You can learn more about the causation of puppy strangles from this link.

Symptoms of Puppy Strangles

  • Severe swelling of the face

One of the first signs of juvenile cellulitis is sudden swelling of the face. This swelling can be followed by the below-mentioned symptoms.

You can learn more about the swelling of the face and bumps from this video.

  • Appetite loss and difficulty eating

If your puppy has puppy strangles, then they might have lost their appetite. They won’t eat much, and also, your puppy might have difficulty swallowing. It can cause by severe swelling of the face.

  • Joint pain

Your puppy may suffer from joint pain. This pain will primarily affect leg joints. Because of that, your puppy will be inactive and wouldn’t move much like a usual puppy.

  • Panic Attack and Depression

Your puppy might get depression and panic attacks due to juvenile cellulitis.

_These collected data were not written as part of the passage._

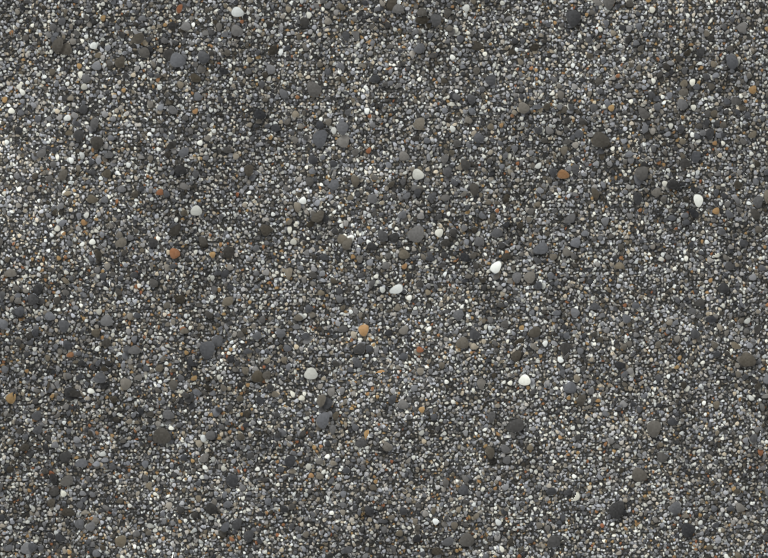
Write a Shadertoy shader that draws this texture.

```glsl
const float PI = 3.14159265;
const vec3 WARM_TINT = vec3(1.08, 1.01, 0.87);
const vec3 COOL_TINT = vec3(0.98, 1.0, 1.03);
const vec3 SHELL = vec3(0.82, 0.84, 0.83);
const vec3 OCHRE = vec3(0.62, 0.52, 0.37);
const vec3 RUST = vec3(0.54, 0.36, 0.27);
const vec3 GAP = vec3(0.25, 0.25, 0.24);

float hash(vec2 p, float seed) {
    return fract(sin(dot(p, vec2(127.1, 311.7)) + seed * 74.7) * 43758.5453);
}

float valueNoise(vec2 p, float seed) {
    vec2 i = floor(p), f = fract(p);
    f = f * f * (3.0 - 2.0 * f);
    vec2 e = vec2(0.0, 1.0);
    return mix(mix(hash(i, seed), hash(i + e.yx, seed), f.x),
               mix(hash(i + e.xy, seed), hash(i + e.yy, seed), f.x), f.y);
}

// Mostly grey stone, with some pale and a few rusty pieces
vec3 mineral(vec2 id, float seed, vec2 toneRange, float paleShare, float rustShare) {
    float kind = hash(id, seed + 0.31);
    float tone = mix(toneRange.x, toneRange.y, hash(id, seed + 0.47));
    float warmth = hash(id, seed + 0.59);
    vec3 colour = tone * mix(COOL_TINT, WARM_TINT, warmth * warmth);
    if (kind < paleShare) {
        colour = SHELL * mix(0.8, 1.15, hash(id, seed + 0.67));
        colour *= mix(vec3(1.0), WARM_TINT, 0.4 * warmth);
    } else if (kind > 1.0 - rustShare) {
        colour = mix(OCHRE, RUST, warmth * warmth);
    }
    return colour;
}

// Signed distance to a slightly lumpy ellipse
float stoneDistance(vec2 p, vec2 radii, float phase) {
    vec2 e = p / radii;
    float lump = 1.0 + 0.08 * sin(3.0 * atan(e.y, e.x + 1e-5) + phase);
    return (length(e) * lump - 1.0) * radii.y;
}

// Lays one size class of stones, with contact shadows, over the ground
vec3 scatter(vec3 ground, vec2 p, float cells, float density, vec2 sizeRange,
             vec2 toneRange, float paleShare, float rustShare, float seed) {
    vec2 q = p * cells;
    vec2 cell = floor(q);
    float soft = cells * max(0.0015, 0.6 / iResolution.y);
    for (int y = -1; y <= 1; y++)
    for (int x = -1; x <= 1; x++) {
        vec2 id = cell + vec2(x, y);
        if (hash(id, seed) > density) continue;
        vec2 jitter = vec2(hash(id, seed + 0.11), hash(id, seed + 0.17)) - 0.5;
        vec2 d = q - id - 0.5 - 0.85 * jitter;
        float angle = PI * hash(id, seed + 0.23);
        float size = hash(id, seed + 0.29);
        float radius = mix(sizeRange.x, sizeRange.y, size * size);
        vec2 radii = radius * vec2(1.0, mix(0.58, 0.95, hash(id, seed + 0.37)));
        mat2 turn = mat2(cos(angle), -sin(angle), sin(angle), cos(angle));

        vec2 shadowShift = radius * vec2(-0.15, 0.3);
        float shadow = stoneDistance(turn * (d + shadowShift), radii, angle * 5.0);
        ground *= 1.0 - 0.32 * (1.0 - smoothstep(-soft, soft + 0.3 * radius, shadow));

        float edge = stoneDistance(turn * d, radii, angle * 5.0);
        float light = 1.0 + 0.17 * dot(d / radius, vec2(-0.35, 0.9));
        vec3 colour = mineral(id, seed, toneRange, paleShare, rustShare) * light;
        ground = mix(ground, colour, 1.0 - smoothstep(-soft, soft, edge));
    }
    return ground;
}

void mainImage(out vec4 fragColor, in vec2 fragCoord) {
    vec2 p = fragCoord / iResolution.y;
    float patches = valueNoise(p * 7.0, 3.0) * 0.5 + valueNoise(p * 17.0, 5.0) * 0.5;
    patches = smoothstep(0.2, 0.8, patches);

    // Sand, from fine to coarse
    vec3 colour = GAP;
    colour = scatter(colour, p, 175.0, 1.0, vec2(0.38, 0.72), vec2(0.25, 0.80), 0.17, 0.05, 1.0);
    colour = scatter(colour, p, 118.0, 0.62, vec2(0.25, 0.55), vec2(0.24, 0.76), 0.17, 0.05, 2.0);
    colour = scatter(colour, p, 72.0, mix(0.15, 0.55, patches), vec2(0.24, 0.5),
                     vec2(0.24, 0.58), 0.09, 0.03, 3.0);

    // Pebbles, gathered in loose patches
    colour = scatter(colour, p, 38.0, mix(0.06, 0.5, patches), vec2(0.23, 0.46),
                     vec2(0.22, 0.47), 0.03, 0.02, 4.0);
    colour = scatter(colour, p, 15.0, 0.09, vec2(0.16, 0.25),
                     vec2(0.20, 0.42), 0.07, 0.04, 5.0);

    // Uneven daylight, damp patches and fine surface grit
    float daylight = 0.86 + 0.24 * valueNoise(p * 3.0, 8.0);
    float damp = 0.88 + 0.24 * valueNoise(p * 26.0, 11.0);
    colour *= 1.03 * daylight * damp;
    colour += 0.05 * (valueNoise(p * 330.0, 9.0) - 0.5);
    fragColor = vec4(clamp(colour, 0.0, 1.0), 1.0);
}
```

You can learn more about panic attacks and depression related to puppies and dogs from this article on Can Dogs Have Panic Attacks.

  • Hair loss

Your puppy will start to shed more hair than usual. This will lead to bold spots, especially in the areas that get bumps and pimples.

  • Low energy level

Due to lack of food and joint pains, the puppy will have a low energy level. As a result, puppy will not play much and will always try to sleep or lay down.

Puppy Strangles long term effects.

The majority of cases, puppy strangles get cured fully with prompt treatment. But if it doesn’t work, then longer-term therapy will be needed but keep in mind that that is highly uncommon.

But if not treated juvenile cellulitis right away, severe wounds develop on the face (especially around the eyes), those scars can be permanent. But keep in mind that these are just scars, and won’t affect your puppy’s quality of life in the slightest.

Puppy Strangles

Is Puppy Strangles is contagious?

Not at all. As mentioned above, juvenile cellulitis is autoimmune in nature. That means the puppy’s immune system produces antibodies or lymphocytes that cause this disease. So therefore, this is a condition that comes from within the puppy. But the symptoms may look contagious, especially the swelling of the face and the rash-looking bumps and pimples. But this disease is not contagious at all.

How to treat Puppy Strangles?

The most popular treatment for puppy strangles is administering high doses of oral corticosteroids (prednisone).  This will suppress the immune system. These oral corticosteroids will be given over several weeks while being monitored by a professional. This treatment will start with a high dose and will be reduced over time. Usually, the condition will get cured in 10 – 14 days and won’t reoccur.

If the condition gets severe, then long-term therapy will be required. As mentioned above, only 8.1% of cases can be fatal. But it can cause lifetime scars on swelled areas of the face.

How to prevent Puppy Strangles?

There is no way of preventing puppy strangles. But luckily, juvenile cellulitis is entirely curable. If you identify it in an early stage (which is easy since the first symptoms are hard to miss), it can be cured without any complications. And it won’t have any lifelong effects also.


  • Can humans catch puppy strangles?

Absolutely not. Since this is autoimmune in nature, humans or any other animal can’t catch juvenile cellulitis from a puppy.

  • Should you breed a dog that has puppy strangles?

Experts suggest that it’s better not to breed a dog that has had puppy strangles. The reason for this is that this is an autoimmune disease (a health problem that comes within the body).  Studies also have shown that juvenile cellulitis can be inherited. Hence, it’s your responsibility not to breed your dog if you know they have had juvenile cellulitis.

  • Is puppy strangles contagious to other animals?

NO. Since this is an autoimmune disease, puppy strangles is not contagious at all. No animal can catch this disease from a puppy.

Puppy Strangles